§ How to complete this task
Report all lines below with the word "border".

§ Exercise materials
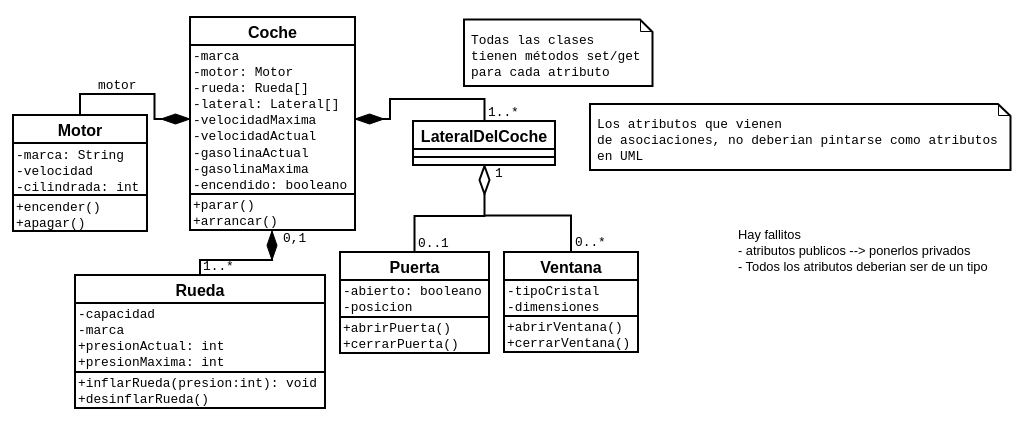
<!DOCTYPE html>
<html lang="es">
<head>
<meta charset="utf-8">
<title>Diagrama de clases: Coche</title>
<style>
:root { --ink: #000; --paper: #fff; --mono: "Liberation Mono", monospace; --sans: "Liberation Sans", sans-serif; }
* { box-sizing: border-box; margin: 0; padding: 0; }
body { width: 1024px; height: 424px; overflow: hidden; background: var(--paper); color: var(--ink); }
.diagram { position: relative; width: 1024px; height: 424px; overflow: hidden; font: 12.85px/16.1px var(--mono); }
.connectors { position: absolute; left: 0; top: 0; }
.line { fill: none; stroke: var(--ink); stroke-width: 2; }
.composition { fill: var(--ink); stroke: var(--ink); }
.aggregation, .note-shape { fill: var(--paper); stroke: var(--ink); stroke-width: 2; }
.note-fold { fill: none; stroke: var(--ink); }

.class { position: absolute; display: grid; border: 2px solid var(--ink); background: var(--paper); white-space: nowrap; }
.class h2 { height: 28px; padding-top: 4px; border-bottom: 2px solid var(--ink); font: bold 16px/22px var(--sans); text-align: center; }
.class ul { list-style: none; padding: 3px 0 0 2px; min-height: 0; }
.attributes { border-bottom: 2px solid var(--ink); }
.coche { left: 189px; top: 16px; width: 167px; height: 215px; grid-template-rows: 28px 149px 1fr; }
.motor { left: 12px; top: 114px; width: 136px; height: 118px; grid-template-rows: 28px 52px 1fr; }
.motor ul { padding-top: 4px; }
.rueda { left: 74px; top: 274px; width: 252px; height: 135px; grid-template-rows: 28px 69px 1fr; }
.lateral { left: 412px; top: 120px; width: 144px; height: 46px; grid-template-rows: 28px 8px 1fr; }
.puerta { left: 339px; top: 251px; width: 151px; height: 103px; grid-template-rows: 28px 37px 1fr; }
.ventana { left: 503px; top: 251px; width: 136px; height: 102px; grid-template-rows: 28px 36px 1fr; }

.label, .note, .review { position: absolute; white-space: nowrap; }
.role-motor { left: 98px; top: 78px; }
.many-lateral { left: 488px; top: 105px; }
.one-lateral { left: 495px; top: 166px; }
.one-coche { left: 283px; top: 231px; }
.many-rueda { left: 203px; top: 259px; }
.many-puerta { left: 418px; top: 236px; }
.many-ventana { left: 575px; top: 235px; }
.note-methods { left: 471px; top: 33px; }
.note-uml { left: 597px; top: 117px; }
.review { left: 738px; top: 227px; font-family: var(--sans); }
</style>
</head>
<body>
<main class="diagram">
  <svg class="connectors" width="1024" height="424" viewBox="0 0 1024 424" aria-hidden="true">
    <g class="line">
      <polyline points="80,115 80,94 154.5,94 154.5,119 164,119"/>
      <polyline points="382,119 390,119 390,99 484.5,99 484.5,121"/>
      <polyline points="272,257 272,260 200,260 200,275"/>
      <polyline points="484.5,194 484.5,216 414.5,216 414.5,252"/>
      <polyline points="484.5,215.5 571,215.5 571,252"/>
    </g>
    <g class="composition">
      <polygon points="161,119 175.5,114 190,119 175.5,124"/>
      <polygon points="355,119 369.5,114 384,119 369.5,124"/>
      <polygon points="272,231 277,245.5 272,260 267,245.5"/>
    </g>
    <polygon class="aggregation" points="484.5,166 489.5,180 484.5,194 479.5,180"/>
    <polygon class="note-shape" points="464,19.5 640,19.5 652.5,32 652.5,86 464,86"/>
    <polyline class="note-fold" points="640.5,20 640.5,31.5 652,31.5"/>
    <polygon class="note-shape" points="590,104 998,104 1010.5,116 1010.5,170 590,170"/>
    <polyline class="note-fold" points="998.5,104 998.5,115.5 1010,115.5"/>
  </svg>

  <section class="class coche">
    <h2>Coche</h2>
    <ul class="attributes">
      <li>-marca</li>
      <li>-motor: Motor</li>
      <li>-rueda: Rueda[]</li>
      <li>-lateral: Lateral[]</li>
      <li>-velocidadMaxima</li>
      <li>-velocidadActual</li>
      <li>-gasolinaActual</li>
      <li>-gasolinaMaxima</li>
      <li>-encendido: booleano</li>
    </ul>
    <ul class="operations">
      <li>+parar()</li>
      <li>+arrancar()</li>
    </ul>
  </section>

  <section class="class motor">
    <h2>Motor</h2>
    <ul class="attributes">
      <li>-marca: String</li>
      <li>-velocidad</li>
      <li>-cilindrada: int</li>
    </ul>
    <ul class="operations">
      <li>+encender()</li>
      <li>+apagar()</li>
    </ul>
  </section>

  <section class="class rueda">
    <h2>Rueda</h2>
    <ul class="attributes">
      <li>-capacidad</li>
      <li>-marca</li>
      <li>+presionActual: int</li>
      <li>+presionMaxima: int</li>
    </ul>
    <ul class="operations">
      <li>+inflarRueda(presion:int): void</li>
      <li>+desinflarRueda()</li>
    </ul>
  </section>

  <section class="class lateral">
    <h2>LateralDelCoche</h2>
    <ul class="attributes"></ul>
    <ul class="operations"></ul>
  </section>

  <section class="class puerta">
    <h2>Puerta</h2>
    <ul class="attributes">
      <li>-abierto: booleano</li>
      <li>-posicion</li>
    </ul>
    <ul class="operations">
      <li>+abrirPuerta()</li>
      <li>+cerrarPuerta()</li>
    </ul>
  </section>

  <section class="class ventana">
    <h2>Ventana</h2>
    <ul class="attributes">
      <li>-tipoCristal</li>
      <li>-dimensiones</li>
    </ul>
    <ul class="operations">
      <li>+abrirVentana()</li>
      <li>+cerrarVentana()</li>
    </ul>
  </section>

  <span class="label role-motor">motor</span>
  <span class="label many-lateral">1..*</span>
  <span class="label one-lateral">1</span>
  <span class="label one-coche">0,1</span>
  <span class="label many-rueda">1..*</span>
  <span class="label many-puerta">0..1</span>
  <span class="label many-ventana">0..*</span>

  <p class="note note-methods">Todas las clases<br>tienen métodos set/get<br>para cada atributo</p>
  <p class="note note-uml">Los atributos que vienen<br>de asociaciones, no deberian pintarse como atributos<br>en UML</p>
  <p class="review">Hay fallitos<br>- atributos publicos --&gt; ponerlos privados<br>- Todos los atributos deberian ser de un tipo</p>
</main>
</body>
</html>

...

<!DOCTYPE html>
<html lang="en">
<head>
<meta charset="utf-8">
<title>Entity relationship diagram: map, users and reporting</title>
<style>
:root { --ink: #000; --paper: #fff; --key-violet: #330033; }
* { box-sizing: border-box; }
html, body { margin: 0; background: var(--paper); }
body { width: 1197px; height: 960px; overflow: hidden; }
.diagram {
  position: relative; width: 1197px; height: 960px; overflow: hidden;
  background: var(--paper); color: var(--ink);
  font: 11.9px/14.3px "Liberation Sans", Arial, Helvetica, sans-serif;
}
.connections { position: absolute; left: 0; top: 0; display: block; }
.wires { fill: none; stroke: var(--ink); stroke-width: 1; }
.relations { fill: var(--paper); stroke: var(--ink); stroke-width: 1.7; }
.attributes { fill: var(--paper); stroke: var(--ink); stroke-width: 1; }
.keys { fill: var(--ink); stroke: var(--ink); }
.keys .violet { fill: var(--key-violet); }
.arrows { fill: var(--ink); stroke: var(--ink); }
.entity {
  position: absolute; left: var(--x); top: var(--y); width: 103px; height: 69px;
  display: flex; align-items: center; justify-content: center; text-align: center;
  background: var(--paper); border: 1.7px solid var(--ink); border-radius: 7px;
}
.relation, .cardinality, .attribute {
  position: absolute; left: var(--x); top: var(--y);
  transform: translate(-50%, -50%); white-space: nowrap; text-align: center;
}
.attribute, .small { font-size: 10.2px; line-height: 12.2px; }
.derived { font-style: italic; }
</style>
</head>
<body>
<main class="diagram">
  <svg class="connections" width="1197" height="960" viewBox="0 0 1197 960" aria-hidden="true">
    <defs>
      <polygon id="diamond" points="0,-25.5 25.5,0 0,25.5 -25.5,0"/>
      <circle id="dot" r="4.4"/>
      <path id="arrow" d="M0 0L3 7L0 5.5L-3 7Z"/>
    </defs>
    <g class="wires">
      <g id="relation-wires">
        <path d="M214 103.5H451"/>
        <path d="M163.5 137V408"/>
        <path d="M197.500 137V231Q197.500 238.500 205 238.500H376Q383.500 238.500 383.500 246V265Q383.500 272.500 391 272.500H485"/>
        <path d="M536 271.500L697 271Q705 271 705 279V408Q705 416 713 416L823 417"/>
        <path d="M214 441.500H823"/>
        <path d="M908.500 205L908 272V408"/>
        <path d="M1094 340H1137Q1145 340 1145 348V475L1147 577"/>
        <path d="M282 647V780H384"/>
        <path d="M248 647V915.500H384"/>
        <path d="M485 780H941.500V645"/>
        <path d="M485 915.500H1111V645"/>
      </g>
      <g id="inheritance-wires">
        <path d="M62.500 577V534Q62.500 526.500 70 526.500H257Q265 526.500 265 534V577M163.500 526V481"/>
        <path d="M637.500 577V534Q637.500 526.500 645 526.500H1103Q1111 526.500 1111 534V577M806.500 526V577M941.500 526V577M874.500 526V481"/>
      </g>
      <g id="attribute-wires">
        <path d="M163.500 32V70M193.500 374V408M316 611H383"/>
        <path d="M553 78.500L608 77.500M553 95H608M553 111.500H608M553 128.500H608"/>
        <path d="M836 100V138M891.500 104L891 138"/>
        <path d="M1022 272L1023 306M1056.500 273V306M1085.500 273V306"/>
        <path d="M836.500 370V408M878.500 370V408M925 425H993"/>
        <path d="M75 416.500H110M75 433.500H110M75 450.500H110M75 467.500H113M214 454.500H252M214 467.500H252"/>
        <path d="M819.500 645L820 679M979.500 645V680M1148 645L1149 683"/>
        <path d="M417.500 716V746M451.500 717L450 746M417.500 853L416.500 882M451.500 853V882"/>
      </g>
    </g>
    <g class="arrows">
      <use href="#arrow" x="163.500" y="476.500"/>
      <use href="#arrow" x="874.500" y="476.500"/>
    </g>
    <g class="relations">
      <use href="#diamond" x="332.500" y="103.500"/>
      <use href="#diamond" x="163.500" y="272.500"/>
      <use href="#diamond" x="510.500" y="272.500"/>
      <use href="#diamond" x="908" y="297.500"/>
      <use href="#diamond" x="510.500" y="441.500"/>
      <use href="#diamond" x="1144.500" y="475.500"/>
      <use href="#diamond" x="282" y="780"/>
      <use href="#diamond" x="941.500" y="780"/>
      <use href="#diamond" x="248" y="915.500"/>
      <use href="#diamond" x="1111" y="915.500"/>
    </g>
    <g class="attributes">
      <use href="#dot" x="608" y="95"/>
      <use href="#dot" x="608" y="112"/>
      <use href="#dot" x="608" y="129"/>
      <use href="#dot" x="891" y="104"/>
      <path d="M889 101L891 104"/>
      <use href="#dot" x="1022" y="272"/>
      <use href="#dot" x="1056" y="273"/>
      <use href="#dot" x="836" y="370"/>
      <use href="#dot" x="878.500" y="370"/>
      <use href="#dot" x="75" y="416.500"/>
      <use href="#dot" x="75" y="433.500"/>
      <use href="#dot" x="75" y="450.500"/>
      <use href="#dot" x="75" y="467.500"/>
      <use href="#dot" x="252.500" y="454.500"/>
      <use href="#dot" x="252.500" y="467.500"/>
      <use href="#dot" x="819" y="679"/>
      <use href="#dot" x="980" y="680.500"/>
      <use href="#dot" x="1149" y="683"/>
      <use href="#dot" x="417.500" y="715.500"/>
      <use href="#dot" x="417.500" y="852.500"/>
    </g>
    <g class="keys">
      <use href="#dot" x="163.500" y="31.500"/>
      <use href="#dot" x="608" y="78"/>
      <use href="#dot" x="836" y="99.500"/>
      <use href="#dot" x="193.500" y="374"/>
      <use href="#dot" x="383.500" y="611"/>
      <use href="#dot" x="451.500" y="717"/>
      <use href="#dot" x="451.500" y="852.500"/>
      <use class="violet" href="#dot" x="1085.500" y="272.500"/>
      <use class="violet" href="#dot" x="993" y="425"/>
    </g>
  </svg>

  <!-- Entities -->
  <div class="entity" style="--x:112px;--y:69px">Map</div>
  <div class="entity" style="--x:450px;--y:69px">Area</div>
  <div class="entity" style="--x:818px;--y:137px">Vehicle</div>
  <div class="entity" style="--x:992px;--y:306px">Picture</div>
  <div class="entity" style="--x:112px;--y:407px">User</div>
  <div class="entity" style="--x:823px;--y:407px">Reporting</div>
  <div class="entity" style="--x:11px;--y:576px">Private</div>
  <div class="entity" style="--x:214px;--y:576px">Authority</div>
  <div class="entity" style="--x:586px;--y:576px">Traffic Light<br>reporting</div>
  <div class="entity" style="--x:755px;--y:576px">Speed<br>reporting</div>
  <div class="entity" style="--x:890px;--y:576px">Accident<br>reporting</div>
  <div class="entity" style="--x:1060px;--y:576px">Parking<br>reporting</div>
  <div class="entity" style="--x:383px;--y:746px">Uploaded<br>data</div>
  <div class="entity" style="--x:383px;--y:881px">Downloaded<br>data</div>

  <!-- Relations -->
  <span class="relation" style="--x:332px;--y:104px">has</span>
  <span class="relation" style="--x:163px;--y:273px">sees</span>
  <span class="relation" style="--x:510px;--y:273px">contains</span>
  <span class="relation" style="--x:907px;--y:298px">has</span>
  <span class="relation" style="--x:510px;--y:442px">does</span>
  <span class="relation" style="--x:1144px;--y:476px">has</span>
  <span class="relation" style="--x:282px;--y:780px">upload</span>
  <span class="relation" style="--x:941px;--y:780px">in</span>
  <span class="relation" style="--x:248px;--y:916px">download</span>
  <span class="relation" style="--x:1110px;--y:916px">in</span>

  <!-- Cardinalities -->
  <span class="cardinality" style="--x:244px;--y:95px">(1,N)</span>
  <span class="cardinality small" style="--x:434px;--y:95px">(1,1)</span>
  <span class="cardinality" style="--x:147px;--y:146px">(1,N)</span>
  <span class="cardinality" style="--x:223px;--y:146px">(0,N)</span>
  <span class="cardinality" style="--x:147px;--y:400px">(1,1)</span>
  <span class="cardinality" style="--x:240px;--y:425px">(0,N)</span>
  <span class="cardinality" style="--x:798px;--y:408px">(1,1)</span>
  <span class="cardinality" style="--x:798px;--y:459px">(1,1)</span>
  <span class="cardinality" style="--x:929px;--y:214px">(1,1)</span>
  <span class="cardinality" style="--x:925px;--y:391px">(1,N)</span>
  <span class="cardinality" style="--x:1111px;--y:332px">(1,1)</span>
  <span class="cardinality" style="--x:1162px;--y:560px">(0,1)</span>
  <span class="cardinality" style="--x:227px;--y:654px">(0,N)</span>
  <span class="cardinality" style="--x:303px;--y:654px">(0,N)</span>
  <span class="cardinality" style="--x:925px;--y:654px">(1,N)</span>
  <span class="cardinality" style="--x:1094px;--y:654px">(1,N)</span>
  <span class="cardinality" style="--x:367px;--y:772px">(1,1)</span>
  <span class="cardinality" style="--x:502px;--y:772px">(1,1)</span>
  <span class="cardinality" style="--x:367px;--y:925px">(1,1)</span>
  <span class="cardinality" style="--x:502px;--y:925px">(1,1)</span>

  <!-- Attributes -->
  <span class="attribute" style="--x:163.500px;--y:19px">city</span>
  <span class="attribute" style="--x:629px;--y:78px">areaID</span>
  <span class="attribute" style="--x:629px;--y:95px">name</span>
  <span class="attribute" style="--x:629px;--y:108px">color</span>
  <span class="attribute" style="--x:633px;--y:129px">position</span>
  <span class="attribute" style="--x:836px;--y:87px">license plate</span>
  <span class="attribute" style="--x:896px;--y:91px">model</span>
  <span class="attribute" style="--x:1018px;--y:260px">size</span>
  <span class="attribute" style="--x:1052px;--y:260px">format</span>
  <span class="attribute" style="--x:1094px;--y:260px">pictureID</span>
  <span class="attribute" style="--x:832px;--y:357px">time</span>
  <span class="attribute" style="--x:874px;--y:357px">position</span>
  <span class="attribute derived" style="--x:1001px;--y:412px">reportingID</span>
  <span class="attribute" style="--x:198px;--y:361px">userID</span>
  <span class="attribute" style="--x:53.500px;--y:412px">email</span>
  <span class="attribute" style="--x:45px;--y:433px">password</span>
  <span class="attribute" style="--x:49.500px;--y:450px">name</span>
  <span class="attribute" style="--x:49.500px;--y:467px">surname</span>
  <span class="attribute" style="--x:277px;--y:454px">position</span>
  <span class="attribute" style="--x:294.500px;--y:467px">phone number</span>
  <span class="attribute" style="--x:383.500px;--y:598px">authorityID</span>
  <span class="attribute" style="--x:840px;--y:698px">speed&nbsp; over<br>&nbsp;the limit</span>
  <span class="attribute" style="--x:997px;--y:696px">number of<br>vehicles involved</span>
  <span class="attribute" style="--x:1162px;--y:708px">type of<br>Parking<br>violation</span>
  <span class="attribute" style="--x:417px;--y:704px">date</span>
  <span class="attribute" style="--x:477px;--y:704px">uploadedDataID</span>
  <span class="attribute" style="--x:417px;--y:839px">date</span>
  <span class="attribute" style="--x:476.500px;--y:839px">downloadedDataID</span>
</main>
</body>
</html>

§ Problem solution
* { box-sizing: border-box; margin: 0; padding: 0; }
.class { position: absolute; display: grid; border: 2px solid var(--ink); background: var(--paper); white-space: nowrap; }
.class h2 { height: 28px; padding-top: 4px; border-bottom: 2px solid var(--ink); font: bold 16px/22px var(--sans); text-align: center; }
.attributes { border-bottom: 2px solid var(--ink); }
* { box-sizing: border-box; }
  background: var(--paper); border: 1.7px solid var(--ink); border-radius: 7px;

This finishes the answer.